“The youth worked hard for what they desperately needed in their community,” says Adam Kahler, of Bike Bakersfield, a nonprofit organization who seeks to create a culture of biking as a safe, and fun alternative to everyday transportation. “They knew what they wanted and they achieved it.”
The action park, which has both skate and bike-friendly features, will attract more Arvin youth to “stay engaged, healthy, and off of the streets,” according to Kahler.
Building youth leaders and creating safe places for youth is one of Building Healthy Communities South Kern’s priorities. City leaders say this park is an example of how community organizations can work together with local government to help build youth leadership.
“The new skate park will be a great asset for our community and will serve as proof that when we work together, engage our community, and make bold decisions, we truly have the power to make our vision for Arvin a reality,” said Arvin Mayor Jose Gurrola.
Community leaders say the park will eventually have a positive health impact on the environment of the whole city.
“This skate park will give kids a healthy activity, attract economic development and ultimately improve the quality of life for the entire community,” says the mayor of Arvin, Jose Gurrola.
The skate park was made possible thanks to a partnership between the City of Arvin, Bike Bakersfield, Tony Hawk Foundation, Mountain Side Disposal, and Building Healthy Communities South Kern.
“This project starts to answer some of the needs and desires of our community. It brings together healthy initiatives by promoting physical activities in a safe environment. This project reflects the real results of a community-wide transformation process to improve the quality of life in Arvin,” says Alfonso Noyola, City Manager of Arvin.
The skate park is located at DiGiorgio Park, 699 Haven Dr. in Arvin.
Committee for a Better Arvin, Comite Progreso de Lamont, and Center on Race Poverty and the Environment (CRPE) reached an agreement with Recology over the company’s new operation of Recology Blossom Valley Organics, a composting facility outside of Lamont.
“This agreement signifies a new beginning for the residents of Lamont and Arvin in terms public health and safety, and a partnership between Recology and the local community,” wrote CRPE in a press release.
The community agreement will ensure the operation is safe, protects public health, and also makes significant financial investments in the community.
“Recology has committed to installing an aeration system that will reduce pollution by at least 80 percent, this commitment was a driving factor for the community groups to enter into negotiations,” read the press release. “The goals of the agreement are to maintain an open line of communication with the nearby residents of Lamont, Weedpatch and Arvin, improve neighborhood safety and livability, and ensure a high quality of environmental standards are met.”
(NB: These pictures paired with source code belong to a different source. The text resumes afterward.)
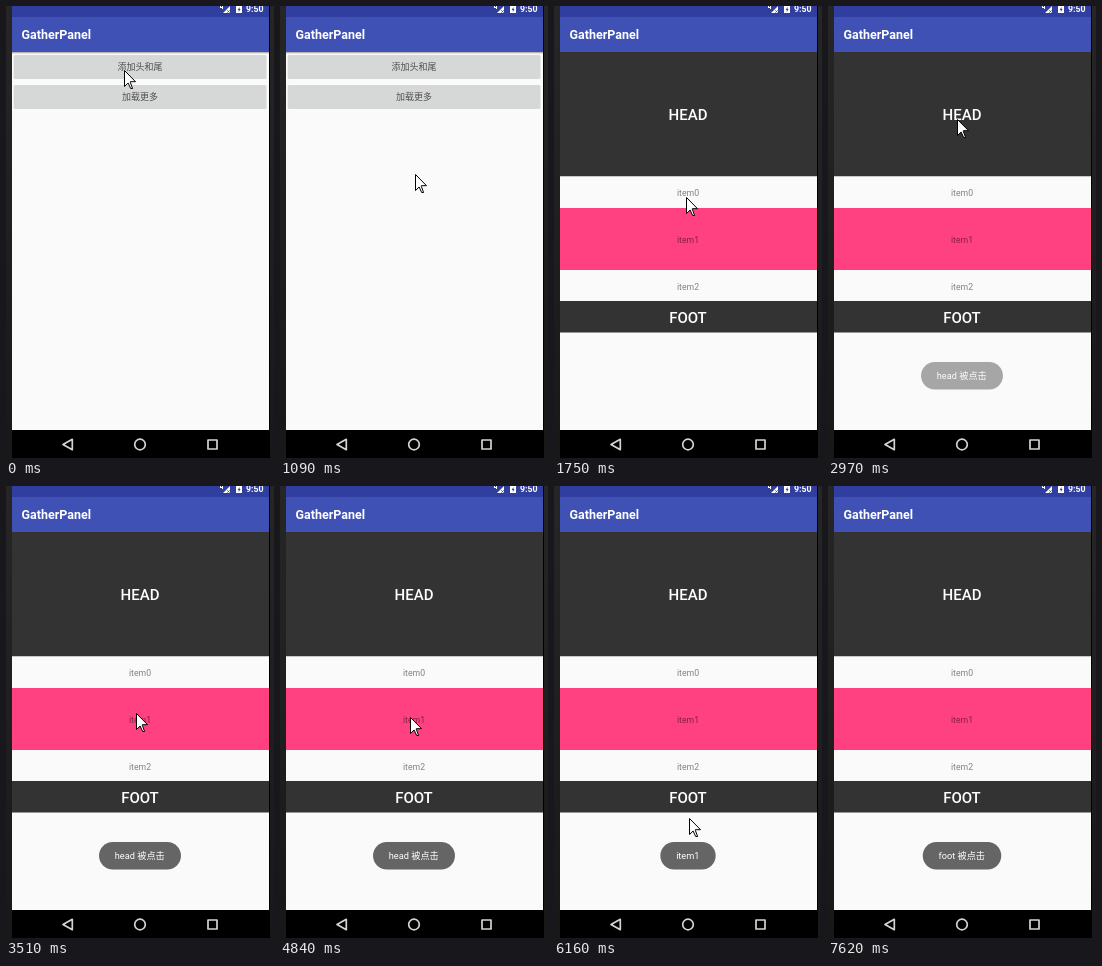
Write an HTML page that moves like this. It is 268 px wide and 452 px high and loops after 8.93 s.

```html
<!DOCTYPE html>
<html lang="en">
<head>
<meta charset="utf-8">
<style>
  html, body { margin: 0; width: 100%; height: 100%; overflow: hidden; background: #1a1a1a; }
  svg { display: block; width: 268px; height: 452px; }
  text { font-family: Roboto, "Noto Sans CJK SC", "Noto Sans CJK", sans-serif; text-anchor: middle; fill: #fff; }
  .title { font-size: 12.5px; font-weight: 700; text-anchor: start; }
  .clock { font-size: 8.8px; font-weight: 700; text-anchor: start; }
  .label { font-size: 9px; fill: #505050; }
  .big { font-size: 15px; font-weight: 500; }
  .item { font-size: 8.7px; fill: #000; fill-opacity: .48; }
  .toast { font-size: 9.2px; }
</style>
</head>
<body>
<svg viewBox="0 0 268 452">
  <defs>
    <linearGradient id="shade" x2="0" y2="1">
      <stop stop-color="#444" stop-opacity=".5"/>
      <stop offset="1" stop-color="#444" stop-opacity="0"/>
    </linearGradient>
    <linearGradient id="frame" x2="0" y2="1">
      <stop stop-color="#262626"/>
      <stop offset="1" stop-color="#181818"/>
    </linearGradient>
    <clipPath id="screen"><path d="M6 11H263V424H6Z"/></clipPath>
    <g id="bar">
      <path fill="#3f51b5" d="M6 11H263V46H6Z"/>
      <text class="title" x="15.5" y="33.2">GatherPanel</text>
    </g>
  </defs>

  <path fill="url(#frame)" d="M0 0H268V452H0Z"/>
  <path fill="#000" d="M6 0H264V452H6Z"/>
  <path fill="#303f9f" d="M6 0H263V11H6Z"/>
  <g fill="#fff">
    <path d="M224 0V7H217ZM214 0H215V1H216V0H217V3H216V2H214ZM230 0H232V-1H234V0H236V7H230Z"/>
    <path fill="#303f9f" d="M233.6 1L231.6 4H232.8V6L234.6 3H233.5Z"/>
    <path stroke="#303f9f" stroke-width=".8" d="M221.3 4.3L223.7 6.7M223.7 4.3L221.3 6.7"/>
    <text class="clock" x="240" y="6.4">9:50</text>
  </g>

  <g clip-path="url(#screen)">
    <path fill="#fafafa" d="M6 11H263V424H6Z"/>
    <path fill="url(#shade)" d="M6 46H263V48H6Z"/>
    <use href="#bar"/>
    <g fill="#d6d7d7">
      <rect x="7.7" y="49" width="252.8" height="24" rx="1.5"/>
      <rect x="7.7" y="79" width="252.8" height="24" rx="1.5"/>
    </g>
    <rect id="press" x="7.7" y="49" width="252.8" height="24" rx="1.5"/>
    <text class="label" x="134" y="64.2">添加头和尾</text>
    <text class="label" x="134" y="94.2">加载更多</text>

    <g id="list">
      <path fill="#fafafa" d="M6 11H263V460H6Z"/>
      <path fill="#333" d="M6 46H263V170.2H6ZM6 295H263V326.6H6Z"/>
      <path fill="#ff4081" d="M6 202H263V264.1H6Z"/>
      <use href="#bar"/>
      <text class="big" x="134" y="113.8">HEAD</text>
      <text class="item" x="134" y="190">item0</text>
      <text class="item" x="134" y="237">item1</text>
      <text class="item" x="134" y="284">item2</text>
      <text class="big" x="134" y="317.4">FOOT</text>
    </g>
  </g>

  <g fill="none" stroke="#d4d4d4" stroke-width="1.7" stroke-linejoin="round">
    <path d="M66.3 433.3V443.7L57 438.5ZM202 434H211V443H202Z"/>
    <circle cx="134" cy="438.5" r="5.3"/>
  </g>

  <g id="toast">
    <rect id="pill" y="356" height="27.5" rx="13.75" fill="#656565"/>
    <text id="message" class="toast" x="133.8" y="373.3"></text>
  </g>
  <path id="cursor" fill="#fff" stroke="#000" stroke-linejoin="round"
    d="M.5 .5V16.5L4.1 13L6.7 18.5H8.6L6.3 12.3V11.7H11.5Z"/>
</svg>
<script>
const LOOP = 8930, TICK = LOOP / 67, LAG = 3;
const $ = id => document.getElementById(id);
const set = (id, attrs) => {
  for (const name in attrs) $(id).setAttribute(name, attrs[name]);
};

const ramp = (n, from, to) => Math.min(1, Math.max(0, (n - from) / (to - from)));
const easeOut = (p, power = 3) => 1 - (1 - p) ** power;

const glides = [
  { from: 3, to: 5, x: 124, y: 72 },
  { from: 5, to: 7, x: 135, y: 168 },
  { from: 10, to: 13, x: 132, y: 191 },
  { from: 13, to: 17, x: 129, y: 113 },
  { from: 24, to: 27, x: 130, y: 231 },
  { from: 41, to: 43, x: 139, y: 363 },
  { from: 43, to: 45, x: 135, y: 321 },
  { from: 45, to: 46, x: 135, y: 332 },
  { from: 46, to: 49, x: 134, y: 316 }
];
const toasts = [
  { text: "head 被点击", show: 21, hide: 36 },
  { text: "item1", show: 39, hide: 52 },
  { text: "foot 被点击", show: 54, hide: 67 }
];

function cursorAt(n) {
  let x = 118, y = 64;
  for (const g of glides) {
    const p = easeOut(ramp(n, g.from, g.to));
    x += (g.x - x) * p;
    y += (g.y - y) * p;
  }
  return [Math.round(x), Math.round(y)];
}

function drawToast(n) {
  const { text, show, hide } = toasts.findLast(t => n >= t.show) || toasts[0];
  $("message").textContent = text;
  const width = $("message").getComputedTextLength() + 32;
  set("pill", { x: 134 - width / 2, width });
  set("toast", { opacity: easeOut(ramp(n, show, show + 3), 2) * (1 - ramp(n, hide, hide + 3)) });
}

function draw(t) {
  const n = Math.max(0, Math.floor((t - LAG) / TICK));
  set("cursor", { transform: `translate(${cursorAt(n)})`, opacity: n < 57 ? 1 : 0 });
  set("press", { opacity: n < 2 ? 0 : .1 * (1 - ramp(n, 6, 8)) });
  const opened = easeOut(ramp(n, 8, 10), 2);
  set("list", { opacity: opened, transform: `translate(0 ${33 * (1 - opened)})` });
  drawToast(n);
}

const start = performance.now();
function tick() {
  draw((performance.now() - start) % LOOP);
  requestAnimationFrame(tick);
}
tick();
</script>
</body>
</html>
```
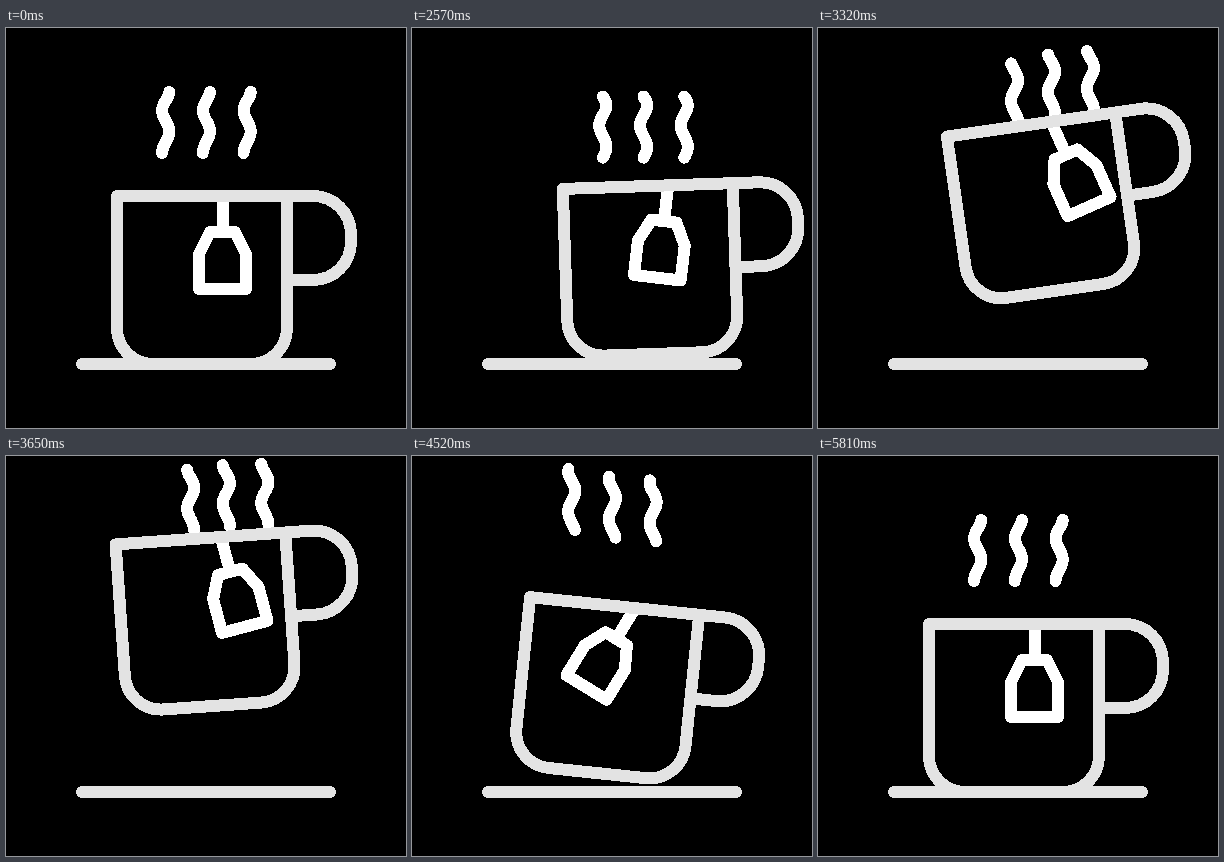
Write an HTML page that moves like this. It is 400 by 400 pixels and loops after 5840 ms.

```html
<!DOCTYPE html>
<html lang="en">
<head>
<meta charset="utf-8">
<title>Tea cup</title>
<style>
  html, body { margin: 0; width: 100%; height: 100%; overflow: hidden; background: #000; }
  svg { display: block; width: 100%; height: 100%; shape-rendering: crispEdges; }
  path { fill: none; stroke: #fff; stroke-width: 12; stroke-linecap: round; stroke-linejoin: round; }
  .china { stroke: #e3e3e3; }
</style>
</head>
<body>
<svg viewBox="0 0 400 400">
  <path class="china" d="M76 336H324"/>
  <path class="steam"/>
  <path class="steam"/>
  <path class="steam"/>
  <path id="bag" d="M216.5 168V203M204 204H229L240 226V261H193V226Z"/>
  <path id="cup" class="china" d="M281 168V300a36 36 0 0 1-36 36H147a36 36 0 0 1-36-36V168H307a38 38 0 0 1 38 38v8a38 38 0 0 1-38 38H281"/>
</svg>
<script>
const LOOP = 5840, START = 2030, STEAM_END = 5600;

const clamp = u => Math.min(1, Math.max(0, u));

// Sine easing from one turning point [time, value] to the next
function swing(...turns) {
  return t => turns.reduce((value, [end, to], i) => {
    if (i === 0) return to;
    const [begin, from] = turns[i - 1];
    const u = clamp((t - begin) / (end - begin));
    return value + (to - from) * (1 - Math.cos(Math.PI * u)) / 2;
  }, 0);
}

const cupX = swing([START, 0], [2820, 55], [3880, -2], [4350, -3], [4800, 0]);
const cupY = swing([2250, 0], [3700, -86], [3800, -86], [4840, 0]);
const cupTurn = swing([2250, 0], [3250, -8.3], [4420, 8], [4720, 0]);
const bagTurn = swing([START, 0], [2400, 9.5], [3330, -24], [4540, 31.5], [5080, -9.5], [5530, 2], [5810, 0]);

const steamX = swing([START, 0], [2850, 42], [4400, 0]);
const steamY = swing([START, 0], [2540, 4.7], [3800, -57], [4180, -57], [5230, 0]);
const stagger = swing([2570, 0], [3100, 1]);
const delays = [120, 0, -50];

const wisps = document.querySelectorAll('.steam');
const bag = document.getElementById('bag');
const cup = document.getElementById('cup');

// The ripple runs down each wisp once, quicker at both ends
function ripple(t) {
  const p = clamp((t - START) / (STEAM_END - START));
  return 2 * p + 0.25 * Math.sin(2 * Math.PI * p);
}

function wave(x, y, phase) {
  const points = [];
  for (let i = 0; i <= 24; i++) {
    const s = i / 24;
    const dx = 3.6 * Math.cos(Math.PI * (3 * s ** 0.92 - phase));
    points.push((x + dx).toFixed(2) + ' ' + (y + 61 * s).toFixed(2));
  }
  return 'M' + points.join('L');
}

function draw(t) {
  const turn = cupTurn(t);
  const move = `translate(${cupX(t)} ${cupY(t)}) rotate(${turn} 196 252)`;
  cup.setAttribute('transform', move);
  bag.setAttribute('transform', `${move} rotate(${bagTurn(t) - turn} 216.5 168)`);
  wisps.forEach((wisp, i) => {
    const late = t - delays[i] * stagger(t);
    wisp.setAttribute('d', wave(159.7 + 40.7 * i + steamX(late), 64 + steamY(late), ripple(t)));
  });
}

const origin = performance.now();
function tick() {
  draw((performance.now() - origin) % LOOP);
  requestAnimationFrame(tick);
}
tick();
</script>
</body>
</html>
```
The history of relationships between economically disadvantaged communities and industrial corporations is often one of conflict. This win is an example of how corporations can work together with residents and why it’s important that corporations engage community residents into business processes.